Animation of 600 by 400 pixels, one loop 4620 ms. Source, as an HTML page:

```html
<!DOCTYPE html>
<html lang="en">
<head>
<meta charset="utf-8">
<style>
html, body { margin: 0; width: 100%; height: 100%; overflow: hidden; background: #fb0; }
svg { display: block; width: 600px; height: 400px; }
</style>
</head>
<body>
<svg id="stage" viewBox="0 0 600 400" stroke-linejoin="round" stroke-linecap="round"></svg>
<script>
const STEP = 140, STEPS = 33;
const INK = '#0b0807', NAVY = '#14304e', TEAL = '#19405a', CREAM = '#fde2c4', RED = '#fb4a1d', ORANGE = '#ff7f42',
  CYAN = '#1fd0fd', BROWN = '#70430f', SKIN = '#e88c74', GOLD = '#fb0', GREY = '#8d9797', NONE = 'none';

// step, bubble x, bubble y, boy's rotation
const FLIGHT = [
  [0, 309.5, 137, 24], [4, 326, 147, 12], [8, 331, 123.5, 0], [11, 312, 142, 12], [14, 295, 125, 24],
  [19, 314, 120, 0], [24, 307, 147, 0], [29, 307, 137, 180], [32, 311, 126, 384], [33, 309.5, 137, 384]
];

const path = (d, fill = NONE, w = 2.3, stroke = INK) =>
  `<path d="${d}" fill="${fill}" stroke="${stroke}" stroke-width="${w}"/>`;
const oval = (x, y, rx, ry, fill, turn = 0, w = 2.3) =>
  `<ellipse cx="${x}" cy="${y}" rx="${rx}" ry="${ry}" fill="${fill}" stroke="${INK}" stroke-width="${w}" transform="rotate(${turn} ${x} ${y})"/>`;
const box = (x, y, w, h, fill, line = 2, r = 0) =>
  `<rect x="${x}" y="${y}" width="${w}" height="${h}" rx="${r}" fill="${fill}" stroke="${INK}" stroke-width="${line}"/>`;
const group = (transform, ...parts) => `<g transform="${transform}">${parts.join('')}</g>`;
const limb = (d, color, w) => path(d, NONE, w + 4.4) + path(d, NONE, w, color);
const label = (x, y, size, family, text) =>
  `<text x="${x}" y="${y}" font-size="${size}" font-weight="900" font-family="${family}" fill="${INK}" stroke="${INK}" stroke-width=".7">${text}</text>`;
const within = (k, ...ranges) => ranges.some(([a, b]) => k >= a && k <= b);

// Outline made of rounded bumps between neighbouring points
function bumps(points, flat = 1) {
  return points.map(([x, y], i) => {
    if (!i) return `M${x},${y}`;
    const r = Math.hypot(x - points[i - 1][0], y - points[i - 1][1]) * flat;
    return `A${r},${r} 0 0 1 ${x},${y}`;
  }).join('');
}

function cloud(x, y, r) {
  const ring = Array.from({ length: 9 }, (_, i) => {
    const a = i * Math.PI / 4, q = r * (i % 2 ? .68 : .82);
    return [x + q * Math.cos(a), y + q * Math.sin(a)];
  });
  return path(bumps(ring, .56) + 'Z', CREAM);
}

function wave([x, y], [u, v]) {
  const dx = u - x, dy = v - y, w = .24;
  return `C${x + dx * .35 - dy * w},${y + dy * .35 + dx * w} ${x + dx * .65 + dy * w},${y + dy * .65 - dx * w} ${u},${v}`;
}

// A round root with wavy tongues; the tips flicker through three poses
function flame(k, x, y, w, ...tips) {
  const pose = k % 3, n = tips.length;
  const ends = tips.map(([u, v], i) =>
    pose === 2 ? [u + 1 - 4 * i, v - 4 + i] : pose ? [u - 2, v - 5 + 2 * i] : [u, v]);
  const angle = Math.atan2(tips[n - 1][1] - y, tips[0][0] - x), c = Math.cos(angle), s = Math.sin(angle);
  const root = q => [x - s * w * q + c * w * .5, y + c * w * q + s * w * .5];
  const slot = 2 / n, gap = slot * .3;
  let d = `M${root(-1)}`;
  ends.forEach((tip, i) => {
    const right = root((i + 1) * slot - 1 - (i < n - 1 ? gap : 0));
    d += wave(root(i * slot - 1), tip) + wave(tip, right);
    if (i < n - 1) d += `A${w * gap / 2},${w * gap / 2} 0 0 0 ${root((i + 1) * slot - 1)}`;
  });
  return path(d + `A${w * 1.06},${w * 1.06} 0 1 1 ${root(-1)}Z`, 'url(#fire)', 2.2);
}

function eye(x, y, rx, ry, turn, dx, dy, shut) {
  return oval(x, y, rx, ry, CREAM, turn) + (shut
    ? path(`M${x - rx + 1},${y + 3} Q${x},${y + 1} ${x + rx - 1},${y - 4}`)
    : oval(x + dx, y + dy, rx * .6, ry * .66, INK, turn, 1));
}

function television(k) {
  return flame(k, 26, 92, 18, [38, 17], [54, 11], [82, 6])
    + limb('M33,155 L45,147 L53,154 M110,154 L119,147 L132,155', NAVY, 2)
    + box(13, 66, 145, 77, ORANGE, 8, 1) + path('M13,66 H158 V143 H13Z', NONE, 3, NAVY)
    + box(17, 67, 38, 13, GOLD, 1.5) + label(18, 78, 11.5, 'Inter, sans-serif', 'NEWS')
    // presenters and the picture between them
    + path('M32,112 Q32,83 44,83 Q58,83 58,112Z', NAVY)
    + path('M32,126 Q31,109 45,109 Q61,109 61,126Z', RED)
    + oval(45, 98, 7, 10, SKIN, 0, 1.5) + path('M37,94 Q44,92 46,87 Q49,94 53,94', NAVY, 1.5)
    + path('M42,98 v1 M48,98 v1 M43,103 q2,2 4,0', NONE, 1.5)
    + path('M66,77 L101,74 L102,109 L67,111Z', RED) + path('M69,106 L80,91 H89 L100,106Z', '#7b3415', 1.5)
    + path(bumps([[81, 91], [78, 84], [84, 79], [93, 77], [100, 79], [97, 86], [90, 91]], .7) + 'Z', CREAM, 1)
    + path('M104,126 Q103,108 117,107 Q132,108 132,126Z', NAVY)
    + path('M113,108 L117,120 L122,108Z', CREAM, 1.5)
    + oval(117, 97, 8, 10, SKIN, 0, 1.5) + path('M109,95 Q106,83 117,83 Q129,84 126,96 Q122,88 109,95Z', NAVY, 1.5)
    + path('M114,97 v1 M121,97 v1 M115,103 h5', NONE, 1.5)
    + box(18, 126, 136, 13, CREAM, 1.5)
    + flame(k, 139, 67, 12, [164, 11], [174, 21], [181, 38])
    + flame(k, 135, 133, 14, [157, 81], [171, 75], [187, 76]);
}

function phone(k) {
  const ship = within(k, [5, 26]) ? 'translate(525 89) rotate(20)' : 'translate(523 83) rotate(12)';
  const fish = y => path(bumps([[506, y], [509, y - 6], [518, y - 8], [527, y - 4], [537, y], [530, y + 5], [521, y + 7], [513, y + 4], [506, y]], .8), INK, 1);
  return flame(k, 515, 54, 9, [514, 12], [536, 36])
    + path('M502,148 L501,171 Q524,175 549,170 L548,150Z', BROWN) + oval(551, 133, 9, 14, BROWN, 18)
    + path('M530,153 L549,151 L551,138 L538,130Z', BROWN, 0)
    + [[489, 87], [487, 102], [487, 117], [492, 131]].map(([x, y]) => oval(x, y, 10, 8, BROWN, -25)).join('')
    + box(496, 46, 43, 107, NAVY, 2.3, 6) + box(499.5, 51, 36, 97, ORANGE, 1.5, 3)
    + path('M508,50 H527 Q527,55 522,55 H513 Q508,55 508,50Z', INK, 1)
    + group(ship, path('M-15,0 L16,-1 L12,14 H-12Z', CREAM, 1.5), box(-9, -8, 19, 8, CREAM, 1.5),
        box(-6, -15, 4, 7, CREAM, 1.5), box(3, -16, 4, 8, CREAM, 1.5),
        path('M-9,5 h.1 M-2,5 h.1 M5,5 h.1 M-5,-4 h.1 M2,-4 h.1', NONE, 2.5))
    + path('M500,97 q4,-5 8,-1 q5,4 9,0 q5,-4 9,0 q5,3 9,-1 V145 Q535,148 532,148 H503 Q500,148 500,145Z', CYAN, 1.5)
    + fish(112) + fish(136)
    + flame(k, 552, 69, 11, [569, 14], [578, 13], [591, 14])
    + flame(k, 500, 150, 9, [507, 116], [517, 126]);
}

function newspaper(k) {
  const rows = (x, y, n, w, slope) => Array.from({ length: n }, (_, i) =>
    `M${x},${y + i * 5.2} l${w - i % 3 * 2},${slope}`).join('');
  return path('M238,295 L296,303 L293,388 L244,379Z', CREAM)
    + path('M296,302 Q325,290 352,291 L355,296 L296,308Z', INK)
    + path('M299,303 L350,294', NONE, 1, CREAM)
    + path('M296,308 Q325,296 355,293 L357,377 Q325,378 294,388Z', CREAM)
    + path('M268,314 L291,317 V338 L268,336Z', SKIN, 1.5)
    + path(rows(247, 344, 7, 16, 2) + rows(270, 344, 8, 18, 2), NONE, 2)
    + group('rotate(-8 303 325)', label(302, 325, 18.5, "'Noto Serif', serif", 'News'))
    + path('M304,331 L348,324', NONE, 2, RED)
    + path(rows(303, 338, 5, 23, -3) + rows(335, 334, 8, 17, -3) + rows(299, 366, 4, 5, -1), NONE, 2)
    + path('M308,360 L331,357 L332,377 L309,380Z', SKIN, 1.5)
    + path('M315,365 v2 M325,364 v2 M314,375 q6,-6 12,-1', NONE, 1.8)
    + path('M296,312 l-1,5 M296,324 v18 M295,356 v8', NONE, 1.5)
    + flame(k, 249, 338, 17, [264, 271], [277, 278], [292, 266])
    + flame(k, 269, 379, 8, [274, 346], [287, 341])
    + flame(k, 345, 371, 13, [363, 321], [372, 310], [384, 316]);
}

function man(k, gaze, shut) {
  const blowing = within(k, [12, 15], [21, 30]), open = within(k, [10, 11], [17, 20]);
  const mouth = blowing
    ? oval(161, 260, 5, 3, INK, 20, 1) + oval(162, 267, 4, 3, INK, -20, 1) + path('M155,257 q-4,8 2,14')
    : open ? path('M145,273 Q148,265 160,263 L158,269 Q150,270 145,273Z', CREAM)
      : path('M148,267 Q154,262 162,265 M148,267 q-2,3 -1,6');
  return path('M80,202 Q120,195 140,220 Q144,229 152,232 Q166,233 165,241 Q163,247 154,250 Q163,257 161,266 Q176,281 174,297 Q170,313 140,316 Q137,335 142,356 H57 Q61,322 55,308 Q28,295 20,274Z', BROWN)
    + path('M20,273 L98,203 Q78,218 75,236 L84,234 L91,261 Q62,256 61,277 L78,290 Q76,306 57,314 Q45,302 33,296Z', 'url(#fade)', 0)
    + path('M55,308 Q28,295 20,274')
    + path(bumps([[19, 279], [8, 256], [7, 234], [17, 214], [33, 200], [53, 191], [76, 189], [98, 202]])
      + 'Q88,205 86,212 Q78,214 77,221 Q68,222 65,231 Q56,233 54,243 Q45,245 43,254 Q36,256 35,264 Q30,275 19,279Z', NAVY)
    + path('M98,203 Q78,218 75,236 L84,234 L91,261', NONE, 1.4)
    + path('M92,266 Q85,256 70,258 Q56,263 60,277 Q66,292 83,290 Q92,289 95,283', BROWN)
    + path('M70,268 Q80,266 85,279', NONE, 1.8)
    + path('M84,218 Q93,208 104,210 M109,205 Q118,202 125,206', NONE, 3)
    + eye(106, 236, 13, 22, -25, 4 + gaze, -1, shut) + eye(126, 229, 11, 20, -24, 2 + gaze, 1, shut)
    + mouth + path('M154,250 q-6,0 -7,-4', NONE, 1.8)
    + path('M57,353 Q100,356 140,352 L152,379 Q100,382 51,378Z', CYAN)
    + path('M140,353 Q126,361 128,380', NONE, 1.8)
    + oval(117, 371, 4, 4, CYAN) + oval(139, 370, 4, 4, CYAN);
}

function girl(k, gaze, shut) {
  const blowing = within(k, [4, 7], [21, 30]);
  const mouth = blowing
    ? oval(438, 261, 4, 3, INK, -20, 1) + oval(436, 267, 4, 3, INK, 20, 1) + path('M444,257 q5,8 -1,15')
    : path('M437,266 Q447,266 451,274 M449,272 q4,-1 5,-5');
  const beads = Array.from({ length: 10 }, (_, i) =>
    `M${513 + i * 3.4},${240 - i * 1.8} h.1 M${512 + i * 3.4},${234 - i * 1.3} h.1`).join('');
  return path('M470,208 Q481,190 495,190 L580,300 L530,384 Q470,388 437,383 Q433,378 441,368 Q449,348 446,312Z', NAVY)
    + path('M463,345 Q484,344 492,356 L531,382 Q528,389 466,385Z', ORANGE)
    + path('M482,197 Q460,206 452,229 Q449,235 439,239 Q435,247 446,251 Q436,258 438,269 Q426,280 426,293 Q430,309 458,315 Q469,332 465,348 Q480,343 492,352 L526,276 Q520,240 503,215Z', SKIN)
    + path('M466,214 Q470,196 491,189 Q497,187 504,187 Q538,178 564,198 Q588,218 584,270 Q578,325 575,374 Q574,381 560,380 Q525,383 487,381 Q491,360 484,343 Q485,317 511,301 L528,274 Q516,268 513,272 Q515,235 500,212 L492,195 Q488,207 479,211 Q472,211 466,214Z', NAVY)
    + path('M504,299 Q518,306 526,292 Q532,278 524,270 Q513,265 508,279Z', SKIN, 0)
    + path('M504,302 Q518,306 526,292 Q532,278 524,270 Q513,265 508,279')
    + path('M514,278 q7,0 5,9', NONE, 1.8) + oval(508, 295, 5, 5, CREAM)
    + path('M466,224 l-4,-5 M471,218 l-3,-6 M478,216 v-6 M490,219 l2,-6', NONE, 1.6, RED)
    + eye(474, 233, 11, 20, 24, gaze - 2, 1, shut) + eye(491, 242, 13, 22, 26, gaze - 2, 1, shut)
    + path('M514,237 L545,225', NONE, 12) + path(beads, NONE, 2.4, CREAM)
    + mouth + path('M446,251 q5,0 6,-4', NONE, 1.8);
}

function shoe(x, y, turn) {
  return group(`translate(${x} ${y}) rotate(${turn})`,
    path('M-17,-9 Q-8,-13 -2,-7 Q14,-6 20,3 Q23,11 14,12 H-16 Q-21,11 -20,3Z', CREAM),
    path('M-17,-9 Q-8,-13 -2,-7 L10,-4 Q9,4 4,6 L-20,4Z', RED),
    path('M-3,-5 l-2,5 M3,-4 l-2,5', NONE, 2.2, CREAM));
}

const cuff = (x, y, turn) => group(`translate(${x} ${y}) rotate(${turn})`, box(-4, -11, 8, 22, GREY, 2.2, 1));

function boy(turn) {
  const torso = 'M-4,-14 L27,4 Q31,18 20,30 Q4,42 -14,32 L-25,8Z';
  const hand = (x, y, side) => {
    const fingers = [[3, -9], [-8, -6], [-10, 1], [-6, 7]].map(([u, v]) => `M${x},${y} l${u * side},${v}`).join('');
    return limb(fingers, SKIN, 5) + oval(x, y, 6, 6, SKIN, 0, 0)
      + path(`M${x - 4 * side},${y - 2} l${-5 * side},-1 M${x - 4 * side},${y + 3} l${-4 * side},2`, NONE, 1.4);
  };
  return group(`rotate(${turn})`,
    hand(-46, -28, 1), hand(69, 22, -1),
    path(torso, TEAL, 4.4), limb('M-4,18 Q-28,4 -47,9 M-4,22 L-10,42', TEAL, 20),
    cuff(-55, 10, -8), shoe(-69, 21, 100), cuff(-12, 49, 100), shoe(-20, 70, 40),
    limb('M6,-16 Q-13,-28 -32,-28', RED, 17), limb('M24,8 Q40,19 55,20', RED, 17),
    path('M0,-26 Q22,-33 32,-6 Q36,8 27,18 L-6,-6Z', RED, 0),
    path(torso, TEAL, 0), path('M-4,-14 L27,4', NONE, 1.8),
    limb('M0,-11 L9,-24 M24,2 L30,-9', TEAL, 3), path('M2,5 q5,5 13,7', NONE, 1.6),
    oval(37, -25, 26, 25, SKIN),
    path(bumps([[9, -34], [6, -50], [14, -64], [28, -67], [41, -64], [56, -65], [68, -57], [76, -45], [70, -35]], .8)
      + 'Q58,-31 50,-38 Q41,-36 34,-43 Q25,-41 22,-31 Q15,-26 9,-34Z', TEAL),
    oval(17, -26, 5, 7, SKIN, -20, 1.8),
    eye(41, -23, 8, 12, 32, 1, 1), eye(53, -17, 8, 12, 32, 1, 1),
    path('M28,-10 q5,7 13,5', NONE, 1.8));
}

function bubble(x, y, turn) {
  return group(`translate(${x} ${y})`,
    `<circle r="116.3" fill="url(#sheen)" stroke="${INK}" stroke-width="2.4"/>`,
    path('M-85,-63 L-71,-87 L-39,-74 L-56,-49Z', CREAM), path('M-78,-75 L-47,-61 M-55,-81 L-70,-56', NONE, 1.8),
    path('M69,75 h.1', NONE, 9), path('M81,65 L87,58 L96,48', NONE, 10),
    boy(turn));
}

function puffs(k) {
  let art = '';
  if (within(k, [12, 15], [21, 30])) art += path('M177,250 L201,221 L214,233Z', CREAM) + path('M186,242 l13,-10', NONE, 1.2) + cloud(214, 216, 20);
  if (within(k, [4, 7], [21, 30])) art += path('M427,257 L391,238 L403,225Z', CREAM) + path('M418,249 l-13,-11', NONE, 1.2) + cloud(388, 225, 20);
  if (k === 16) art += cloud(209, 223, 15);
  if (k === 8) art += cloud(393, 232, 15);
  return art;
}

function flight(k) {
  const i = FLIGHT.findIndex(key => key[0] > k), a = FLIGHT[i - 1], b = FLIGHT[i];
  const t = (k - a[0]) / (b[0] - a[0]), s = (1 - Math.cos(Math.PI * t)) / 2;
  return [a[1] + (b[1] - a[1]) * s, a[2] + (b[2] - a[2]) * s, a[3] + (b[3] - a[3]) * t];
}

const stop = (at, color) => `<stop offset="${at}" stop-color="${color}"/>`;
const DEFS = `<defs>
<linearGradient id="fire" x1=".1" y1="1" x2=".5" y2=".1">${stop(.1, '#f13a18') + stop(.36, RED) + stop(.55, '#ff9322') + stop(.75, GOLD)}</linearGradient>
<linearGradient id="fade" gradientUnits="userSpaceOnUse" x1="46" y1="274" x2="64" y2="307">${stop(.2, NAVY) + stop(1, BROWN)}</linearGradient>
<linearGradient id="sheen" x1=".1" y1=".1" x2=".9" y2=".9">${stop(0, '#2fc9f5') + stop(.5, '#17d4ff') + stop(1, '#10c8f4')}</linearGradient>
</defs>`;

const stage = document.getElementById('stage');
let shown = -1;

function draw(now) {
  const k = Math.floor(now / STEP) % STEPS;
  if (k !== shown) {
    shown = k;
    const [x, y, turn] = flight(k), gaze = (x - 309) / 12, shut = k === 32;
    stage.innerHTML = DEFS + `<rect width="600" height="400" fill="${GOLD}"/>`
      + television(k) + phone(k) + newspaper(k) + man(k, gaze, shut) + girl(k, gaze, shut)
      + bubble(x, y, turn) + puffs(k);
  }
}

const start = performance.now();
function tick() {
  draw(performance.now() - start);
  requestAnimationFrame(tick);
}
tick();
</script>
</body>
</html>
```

* * *

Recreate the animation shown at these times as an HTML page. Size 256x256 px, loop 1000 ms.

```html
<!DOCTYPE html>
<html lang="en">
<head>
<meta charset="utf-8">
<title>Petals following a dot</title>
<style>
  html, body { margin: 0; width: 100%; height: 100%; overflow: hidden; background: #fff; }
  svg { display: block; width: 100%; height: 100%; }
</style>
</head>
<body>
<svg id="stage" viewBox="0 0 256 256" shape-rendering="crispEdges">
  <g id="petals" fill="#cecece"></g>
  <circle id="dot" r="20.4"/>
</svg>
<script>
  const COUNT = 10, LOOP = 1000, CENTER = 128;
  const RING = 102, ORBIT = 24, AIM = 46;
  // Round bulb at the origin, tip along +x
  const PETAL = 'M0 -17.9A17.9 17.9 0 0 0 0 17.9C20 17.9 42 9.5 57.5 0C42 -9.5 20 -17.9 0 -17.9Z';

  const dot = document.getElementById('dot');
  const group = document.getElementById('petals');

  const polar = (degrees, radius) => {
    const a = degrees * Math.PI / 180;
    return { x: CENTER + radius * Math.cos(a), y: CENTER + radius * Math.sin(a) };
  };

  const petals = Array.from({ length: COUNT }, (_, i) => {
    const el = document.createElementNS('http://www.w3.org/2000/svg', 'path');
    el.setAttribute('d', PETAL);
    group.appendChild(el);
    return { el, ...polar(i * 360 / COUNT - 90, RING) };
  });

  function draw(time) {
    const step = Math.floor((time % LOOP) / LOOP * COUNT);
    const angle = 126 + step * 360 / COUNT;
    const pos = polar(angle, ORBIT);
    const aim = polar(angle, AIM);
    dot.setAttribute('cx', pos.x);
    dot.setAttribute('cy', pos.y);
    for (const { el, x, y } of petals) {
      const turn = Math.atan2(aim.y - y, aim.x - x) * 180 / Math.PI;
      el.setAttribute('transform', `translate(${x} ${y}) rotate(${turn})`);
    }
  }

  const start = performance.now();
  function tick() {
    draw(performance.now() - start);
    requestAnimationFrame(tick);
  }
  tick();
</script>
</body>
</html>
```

> TRY IT: Find all lines holding the word "gaze" in the records above and copy them.

> EXERCISE RESPONSE:
function man(k, gaze, shut) {
    + eye(106, 236, 13, 22, -25, 4 + gaze, -1, shut) + eye(126, 229, 11, 20, -24, 2 + gaze, 1, shut)
function girl(k, gaze, shut) {
    + eye(474, 233, 11, 20, 24, gaze - 2, 1, shut) + eye(491, 242, 13, 22, 26, gaze - 2, 1, shut)
    const [x, y, turn] = flight(k), gaze = (x - 309) / 12, shut = k === 32;
      + television(k) + phone(k) + newspaper(k) + man(k, gaze, shut) + girl(k, gaze, shut)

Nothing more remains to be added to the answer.